You can also add hybrid modeling by simulating parts of your design in virtual prototype, RTL simulation, FPGA chips or emulator boxes.
A virtual prototype enables verification at the SoC level using bare metal tests, firmware embedded application. For maximum productivity and re-usability, you can move step by step. As a first step, run these tests on the pure virtual prototype having TLM models of IP. In the next step, you can replace the TLM version of a specific IP block with the synthesizable version of C / C++ / SystemC implementation and verify it with the same test suite. Finally, through co-simulation you replace the specific IP block with the RTL implementation and verify it with the same test suite. With each step you are moving to the slower simulation, and the objective is to catch as many bugs as possible early in the cycle when simulation is fast.
The RTL IP have to be thoroughly verified using SystemVerilog and a UVM environment. The same environment can be used to further verify the TLM models and synthesizable models. This will ensure complete equivalence at all abstraction levels.
These advanced flows are also likely to enable the effective usage of the upcoming standard Portable Stimulus, which allows you to generate different flavors of test cases from the same verification intent.
HLS is a proven approach for ESL design, and moving up from RTL coding to HLS will give you time to actually explore the design space and make early trade-offs. Because SW is written in C and C++, you can simulate both SW and early HW together early, always a good thing instead of waiting for silicon to arrive. Virtual Platforms allow you to decide what goes into SW and HW.
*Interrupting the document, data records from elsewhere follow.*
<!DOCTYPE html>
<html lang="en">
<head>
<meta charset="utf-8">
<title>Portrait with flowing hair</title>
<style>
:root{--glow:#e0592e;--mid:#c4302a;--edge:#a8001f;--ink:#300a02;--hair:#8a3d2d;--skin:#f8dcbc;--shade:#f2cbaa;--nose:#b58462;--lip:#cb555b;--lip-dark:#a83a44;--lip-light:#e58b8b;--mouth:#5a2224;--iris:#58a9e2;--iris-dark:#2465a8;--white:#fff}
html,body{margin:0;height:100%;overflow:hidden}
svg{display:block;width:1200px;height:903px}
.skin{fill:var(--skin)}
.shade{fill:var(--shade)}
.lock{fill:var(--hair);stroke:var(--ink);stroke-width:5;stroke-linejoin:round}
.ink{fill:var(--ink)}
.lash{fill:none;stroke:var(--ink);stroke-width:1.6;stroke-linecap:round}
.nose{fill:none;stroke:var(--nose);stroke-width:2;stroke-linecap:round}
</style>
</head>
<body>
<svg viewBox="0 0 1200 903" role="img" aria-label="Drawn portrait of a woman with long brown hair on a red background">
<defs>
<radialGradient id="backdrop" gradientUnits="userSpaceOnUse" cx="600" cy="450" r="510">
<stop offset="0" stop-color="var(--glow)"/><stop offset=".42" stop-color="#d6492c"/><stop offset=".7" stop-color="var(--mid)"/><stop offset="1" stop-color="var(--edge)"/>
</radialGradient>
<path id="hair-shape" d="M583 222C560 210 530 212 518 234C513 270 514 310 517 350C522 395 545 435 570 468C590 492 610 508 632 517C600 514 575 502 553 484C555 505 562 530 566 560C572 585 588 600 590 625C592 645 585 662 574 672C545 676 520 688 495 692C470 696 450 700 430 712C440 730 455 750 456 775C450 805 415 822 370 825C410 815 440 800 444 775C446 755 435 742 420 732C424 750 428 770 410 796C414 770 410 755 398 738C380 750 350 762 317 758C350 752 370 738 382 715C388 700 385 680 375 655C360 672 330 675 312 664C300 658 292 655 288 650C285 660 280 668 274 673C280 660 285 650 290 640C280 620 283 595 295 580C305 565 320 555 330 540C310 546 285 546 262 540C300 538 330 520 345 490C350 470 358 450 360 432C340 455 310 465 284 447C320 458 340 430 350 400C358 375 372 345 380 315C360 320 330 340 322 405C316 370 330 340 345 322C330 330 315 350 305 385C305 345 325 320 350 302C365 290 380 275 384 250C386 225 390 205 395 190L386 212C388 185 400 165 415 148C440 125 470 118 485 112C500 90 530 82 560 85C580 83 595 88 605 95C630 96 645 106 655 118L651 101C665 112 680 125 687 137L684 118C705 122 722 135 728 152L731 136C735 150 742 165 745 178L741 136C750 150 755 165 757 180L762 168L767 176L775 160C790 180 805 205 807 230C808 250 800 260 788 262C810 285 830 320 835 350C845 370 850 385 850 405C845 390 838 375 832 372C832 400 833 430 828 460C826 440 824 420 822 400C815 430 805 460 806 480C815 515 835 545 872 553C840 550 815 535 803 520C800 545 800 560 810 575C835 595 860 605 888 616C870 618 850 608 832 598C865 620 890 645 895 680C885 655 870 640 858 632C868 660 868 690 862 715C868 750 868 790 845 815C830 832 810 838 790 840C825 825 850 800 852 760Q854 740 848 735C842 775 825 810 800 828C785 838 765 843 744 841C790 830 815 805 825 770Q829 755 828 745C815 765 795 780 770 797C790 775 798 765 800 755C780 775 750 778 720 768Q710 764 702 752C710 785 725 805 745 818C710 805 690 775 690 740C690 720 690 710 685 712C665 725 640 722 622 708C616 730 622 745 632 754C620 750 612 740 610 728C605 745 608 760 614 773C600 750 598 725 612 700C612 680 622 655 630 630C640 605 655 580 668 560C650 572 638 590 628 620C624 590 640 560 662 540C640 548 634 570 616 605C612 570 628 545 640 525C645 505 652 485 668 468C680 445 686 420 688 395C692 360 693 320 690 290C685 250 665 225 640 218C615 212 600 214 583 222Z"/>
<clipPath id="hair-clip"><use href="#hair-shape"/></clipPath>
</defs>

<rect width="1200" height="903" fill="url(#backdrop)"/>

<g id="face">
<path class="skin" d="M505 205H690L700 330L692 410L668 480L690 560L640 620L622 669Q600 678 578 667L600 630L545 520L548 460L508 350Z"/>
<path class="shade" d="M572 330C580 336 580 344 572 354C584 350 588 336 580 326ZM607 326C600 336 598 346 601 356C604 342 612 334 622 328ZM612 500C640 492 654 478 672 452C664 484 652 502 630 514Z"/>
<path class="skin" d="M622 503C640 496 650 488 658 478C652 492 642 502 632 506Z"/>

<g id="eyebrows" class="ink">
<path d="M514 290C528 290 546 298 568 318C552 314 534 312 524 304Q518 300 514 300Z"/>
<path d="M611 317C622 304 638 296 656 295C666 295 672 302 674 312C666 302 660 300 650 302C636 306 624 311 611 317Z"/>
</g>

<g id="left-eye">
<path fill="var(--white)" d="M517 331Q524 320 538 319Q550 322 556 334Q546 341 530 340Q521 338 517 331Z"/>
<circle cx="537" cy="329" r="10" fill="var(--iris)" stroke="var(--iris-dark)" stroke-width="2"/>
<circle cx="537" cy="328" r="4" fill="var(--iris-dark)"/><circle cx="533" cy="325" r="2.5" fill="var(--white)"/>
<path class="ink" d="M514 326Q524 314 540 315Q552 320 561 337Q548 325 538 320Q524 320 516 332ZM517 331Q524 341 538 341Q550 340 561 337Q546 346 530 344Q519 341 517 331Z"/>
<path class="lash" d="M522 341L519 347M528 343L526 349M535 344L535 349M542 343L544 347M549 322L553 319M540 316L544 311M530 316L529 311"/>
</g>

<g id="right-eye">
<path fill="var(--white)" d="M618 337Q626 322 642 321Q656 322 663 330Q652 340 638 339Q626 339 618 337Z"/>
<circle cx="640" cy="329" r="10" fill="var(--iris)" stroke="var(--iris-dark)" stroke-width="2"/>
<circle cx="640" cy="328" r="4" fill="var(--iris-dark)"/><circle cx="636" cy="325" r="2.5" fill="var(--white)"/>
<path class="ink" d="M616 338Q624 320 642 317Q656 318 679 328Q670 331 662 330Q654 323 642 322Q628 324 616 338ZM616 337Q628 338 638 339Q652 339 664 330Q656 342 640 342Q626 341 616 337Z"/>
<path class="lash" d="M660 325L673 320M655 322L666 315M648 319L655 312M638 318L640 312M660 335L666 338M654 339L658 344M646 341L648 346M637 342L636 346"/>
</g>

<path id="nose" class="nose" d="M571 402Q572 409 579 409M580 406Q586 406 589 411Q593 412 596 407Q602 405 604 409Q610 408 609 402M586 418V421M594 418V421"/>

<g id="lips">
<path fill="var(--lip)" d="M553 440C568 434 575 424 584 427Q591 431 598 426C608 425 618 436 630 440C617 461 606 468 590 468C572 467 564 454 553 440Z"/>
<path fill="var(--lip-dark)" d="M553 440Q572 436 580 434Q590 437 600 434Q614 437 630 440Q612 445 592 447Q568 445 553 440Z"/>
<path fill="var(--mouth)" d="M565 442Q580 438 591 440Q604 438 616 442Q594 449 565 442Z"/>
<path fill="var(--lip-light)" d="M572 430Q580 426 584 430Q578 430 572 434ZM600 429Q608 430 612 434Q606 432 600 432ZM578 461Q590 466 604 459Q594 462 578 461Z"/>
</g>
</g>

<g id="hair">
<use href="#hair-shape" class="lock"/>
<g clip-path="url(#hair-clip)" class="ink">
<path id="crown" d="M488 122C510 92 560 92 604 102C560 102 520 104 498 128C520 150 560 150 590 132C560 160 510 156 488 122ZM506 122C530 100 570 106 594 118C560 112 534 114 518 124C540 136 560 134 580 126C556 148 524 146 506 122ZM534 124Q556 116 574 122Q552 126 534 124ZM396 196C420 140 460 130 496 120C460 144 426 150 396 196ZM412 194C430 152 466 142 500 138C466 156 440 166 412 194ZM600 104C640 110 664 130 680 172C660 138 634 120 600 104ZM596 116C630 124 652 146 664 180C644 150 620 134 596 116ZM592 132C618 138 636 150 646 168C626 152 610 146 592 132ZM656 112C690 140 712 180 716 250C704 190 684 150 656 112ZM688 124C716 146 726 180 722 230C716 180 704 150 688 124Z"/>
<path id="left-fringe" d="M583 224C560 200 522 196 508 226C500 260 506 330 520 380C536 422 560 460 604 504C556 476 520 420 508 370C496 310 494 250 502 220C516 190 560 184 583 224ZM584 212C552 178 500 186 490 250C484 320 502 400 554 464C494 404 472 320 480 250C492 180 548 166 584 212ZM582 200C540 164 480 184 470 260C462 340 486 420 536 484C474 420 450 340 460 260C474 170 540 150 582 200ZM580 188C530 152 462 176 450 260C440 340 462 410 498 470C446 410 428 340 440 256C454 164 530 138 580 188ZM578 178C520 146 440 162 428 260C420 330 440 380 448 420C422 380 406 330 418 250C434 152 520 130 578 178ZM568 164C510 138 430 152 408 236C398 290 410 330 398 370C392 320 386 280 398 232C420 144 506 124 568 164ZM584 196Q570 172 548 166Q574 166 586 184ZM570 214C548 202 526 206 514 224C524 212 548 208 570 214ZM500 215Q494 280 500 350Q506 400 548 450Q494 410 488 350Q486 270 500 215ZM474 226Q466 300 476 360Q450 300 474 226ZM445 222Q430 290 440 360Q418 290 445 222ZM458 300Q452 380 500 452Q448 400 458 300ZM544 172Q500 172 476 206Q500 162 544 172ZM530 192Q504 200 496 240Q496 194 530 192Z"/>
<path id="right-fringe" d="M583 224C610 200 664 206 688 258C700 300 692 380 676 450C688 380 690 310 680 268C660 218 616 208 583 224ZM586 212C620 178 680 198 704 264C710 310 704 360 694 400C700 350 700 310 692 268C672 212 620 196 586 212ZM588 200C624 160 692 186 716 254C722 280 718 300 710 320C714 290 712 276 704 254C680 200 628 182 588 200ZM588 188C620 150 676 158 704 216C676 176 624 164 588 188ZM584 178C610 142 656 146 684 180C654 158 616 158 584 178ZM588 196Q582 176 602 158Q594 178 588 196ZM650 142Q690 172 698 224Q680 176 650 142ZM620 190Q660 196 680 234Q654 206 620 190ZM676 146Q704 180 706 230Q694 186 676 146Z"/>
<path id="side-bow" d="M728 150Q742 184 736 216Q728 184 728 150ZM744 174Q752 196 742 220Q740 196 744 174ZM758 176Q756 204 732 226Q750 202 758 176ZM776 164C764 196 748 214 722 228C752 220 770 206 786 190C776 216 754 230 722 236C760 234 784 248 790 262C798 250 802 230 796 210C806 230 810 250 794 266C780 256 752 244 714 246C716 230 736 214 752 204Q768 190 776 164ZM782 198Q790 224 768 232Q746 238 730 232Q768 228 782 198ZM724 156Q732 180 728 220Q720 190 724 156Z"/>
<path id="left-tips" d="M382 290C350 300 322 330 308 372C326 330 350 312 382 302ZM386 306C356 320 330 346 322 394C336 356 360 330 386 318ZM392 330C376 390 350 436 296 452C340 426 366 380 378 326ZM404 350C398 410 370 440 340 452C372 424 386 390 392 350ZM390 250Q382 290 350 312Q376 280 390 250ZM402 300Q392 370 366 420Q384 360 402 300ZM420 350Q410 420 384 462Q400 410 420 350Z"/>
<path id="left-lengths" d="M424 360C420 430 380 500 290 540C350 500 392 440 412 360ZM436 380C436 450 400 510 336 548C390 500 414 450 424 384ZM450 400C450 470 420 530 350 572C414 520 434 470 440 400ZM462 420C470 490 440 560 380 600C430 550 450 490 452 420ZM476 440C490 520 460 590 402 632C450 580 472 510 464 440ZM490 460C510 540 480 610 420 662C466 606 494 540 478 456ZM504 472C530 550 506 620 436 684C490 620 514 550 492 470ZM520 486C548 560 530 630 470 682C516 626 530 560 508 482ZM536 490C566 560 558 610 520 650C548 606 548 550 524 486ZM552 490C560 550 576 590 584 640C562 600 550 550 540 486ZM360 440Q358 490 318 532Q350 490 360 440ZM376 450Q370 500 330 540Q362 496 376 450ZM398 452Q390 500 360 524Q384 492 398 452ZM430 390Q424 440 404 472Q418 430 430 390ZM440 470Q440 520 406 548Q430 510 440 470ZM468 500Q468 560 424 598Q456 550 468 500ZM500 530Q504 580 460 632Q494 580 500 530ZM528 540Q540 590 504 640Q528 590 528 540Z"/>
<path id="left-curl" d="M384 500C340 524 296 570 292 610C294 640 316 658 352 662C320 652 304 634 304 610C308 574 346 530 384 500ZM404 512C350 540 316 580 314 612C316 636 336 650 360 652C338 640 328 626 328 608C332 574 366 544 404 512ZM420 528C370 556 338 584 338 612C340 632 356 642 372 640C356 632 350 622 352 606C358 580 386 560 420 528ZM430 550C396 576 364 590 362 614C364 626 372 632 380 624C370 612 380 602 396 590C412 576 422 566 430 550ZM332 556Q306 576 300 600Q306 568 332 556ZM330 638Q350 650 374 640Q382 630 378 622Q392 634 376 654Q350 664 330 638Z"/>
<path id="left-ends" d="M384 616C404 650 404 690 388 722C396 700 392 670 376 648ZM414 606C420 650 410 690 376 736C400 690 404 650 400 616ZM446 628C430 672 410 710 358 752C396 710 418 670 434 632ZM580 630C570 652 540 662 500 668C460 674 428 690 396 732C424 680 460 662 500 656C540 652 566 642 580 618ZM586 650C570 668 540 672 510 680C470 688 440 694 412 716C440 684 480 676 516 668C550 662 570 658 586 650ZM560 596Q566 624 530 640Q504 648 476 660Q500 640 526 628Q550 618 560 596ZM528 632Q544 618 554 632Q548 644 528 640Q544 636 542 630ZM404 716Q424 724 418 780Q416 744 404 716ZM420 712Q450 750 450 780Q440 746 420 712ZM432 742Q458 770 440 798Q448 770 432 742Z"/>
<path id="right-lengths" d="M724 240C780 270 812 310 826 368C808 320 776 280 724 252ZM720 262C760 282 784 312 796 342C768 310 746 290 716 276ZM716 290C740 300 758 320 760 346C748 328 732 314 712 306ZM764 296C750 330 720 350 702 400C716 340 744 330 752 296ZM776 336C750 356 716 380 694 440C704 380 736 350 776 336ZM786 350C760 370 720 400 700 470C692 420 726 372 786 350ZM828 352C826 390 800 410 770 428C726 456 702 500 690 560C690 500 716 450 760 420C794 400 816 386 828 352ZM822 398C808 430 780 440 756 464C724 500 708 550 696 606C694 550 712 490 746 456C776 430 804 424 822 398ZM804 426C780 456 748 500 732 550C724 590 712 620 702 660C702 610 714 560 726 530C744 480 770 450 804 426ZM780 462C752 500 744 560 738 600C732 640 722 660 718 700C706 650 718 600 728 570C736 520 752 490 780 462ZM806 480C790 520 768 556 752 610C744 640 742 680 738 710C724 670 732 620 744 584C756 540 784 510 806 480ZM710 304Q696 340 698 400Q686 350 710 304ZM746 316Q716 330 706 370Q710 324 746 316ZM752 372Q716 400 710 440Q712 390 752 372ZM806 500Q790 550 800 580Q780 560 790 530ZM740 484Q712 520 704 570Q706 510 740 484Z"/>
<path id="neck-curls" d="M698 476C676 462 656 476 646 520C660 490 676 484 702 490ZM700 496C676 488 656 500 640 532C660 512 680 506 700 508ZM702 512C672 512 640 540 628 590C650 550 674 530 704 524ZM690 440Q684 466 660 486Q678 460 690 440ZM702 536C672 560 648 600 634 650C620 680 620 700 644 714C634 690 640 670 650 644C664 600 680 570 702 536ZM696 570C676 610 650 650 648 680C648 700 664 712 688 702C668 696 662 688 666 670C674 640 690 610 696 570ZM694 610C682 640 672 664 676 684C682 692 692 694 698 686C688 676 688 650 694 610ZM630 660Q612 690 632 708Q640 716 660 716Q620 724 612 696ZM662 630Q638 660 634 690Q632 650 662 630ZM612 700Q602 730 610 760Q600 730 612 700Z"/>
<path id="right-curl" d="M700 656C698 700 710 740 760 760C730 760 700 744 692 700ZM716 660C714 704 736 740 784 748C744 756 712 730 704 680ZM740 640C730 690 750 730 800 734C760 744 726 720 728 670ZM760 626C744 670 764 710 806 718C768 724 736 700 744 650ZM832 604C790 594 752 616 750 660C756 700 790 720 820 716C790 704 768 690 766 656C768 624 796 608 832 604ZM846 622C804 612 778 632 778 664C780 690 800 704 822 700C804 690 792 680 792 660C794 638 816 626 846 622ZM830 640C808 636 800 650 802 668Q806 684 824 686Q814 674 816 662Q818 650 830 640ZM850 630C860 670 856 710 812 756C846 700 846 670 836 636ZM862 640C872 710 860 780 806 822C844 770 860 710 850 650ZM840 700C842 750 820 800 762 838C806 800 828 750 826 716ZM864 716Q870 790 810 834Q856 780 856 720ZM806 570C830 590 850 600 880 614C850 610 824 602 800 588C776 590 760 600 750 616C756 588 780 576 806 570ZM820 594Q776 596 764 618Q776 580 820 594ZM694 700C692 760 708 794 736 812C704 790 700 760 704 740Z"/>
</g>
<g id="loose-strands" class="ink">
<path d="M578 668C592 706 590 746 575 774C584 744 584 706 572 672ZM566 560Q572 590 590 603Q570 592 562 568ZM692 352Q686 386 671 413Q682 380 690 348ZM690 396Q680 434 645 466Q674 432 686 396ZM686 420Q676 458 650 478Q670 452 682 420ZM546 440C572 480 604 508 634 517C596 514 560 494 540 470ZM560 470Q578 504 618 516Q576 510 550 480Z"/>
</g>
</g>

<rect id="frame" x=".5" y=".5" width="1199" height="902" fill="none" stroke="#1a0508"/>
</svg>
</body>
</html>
Companies like CircuitSutra have deep experience using these ESL approaches to implement new design products quickly and correctly.
CircuitSutra is an Electronics System Level (ESL)design IP and services company, headquartered in India, having development centers in Noida and Bangalore, and an office in Santa Clara CA. It enables customers to adopt advanced methodologies based on C, C++, SystemC, TLM, IP-XACT, UVM-SystemC, SystemC-AMS, Verilog-AMS. Its core competencies include Virtual Prototype (Development, Verification, Deployment), High-Level Synthesis, Architecture & Performance modeling, SoC and System-Level co-design and co-verification.
CircuitSutra’s mission is to accelerate the adoption of ESL methodologies in the Industry.
CircuitSutra provides best in class ESL experts, who works as an extension of customer’s R&D team, either remotely through offshore development center (ODC) model or onsite at customer location. CircuitSutra provides re-usable modeling IP & methodology, that helps the customers to quick start their modeling projects. It also provides specialized SystemC training that helps customers to groom the non-SystemC professionals to become virtual prototyping experts.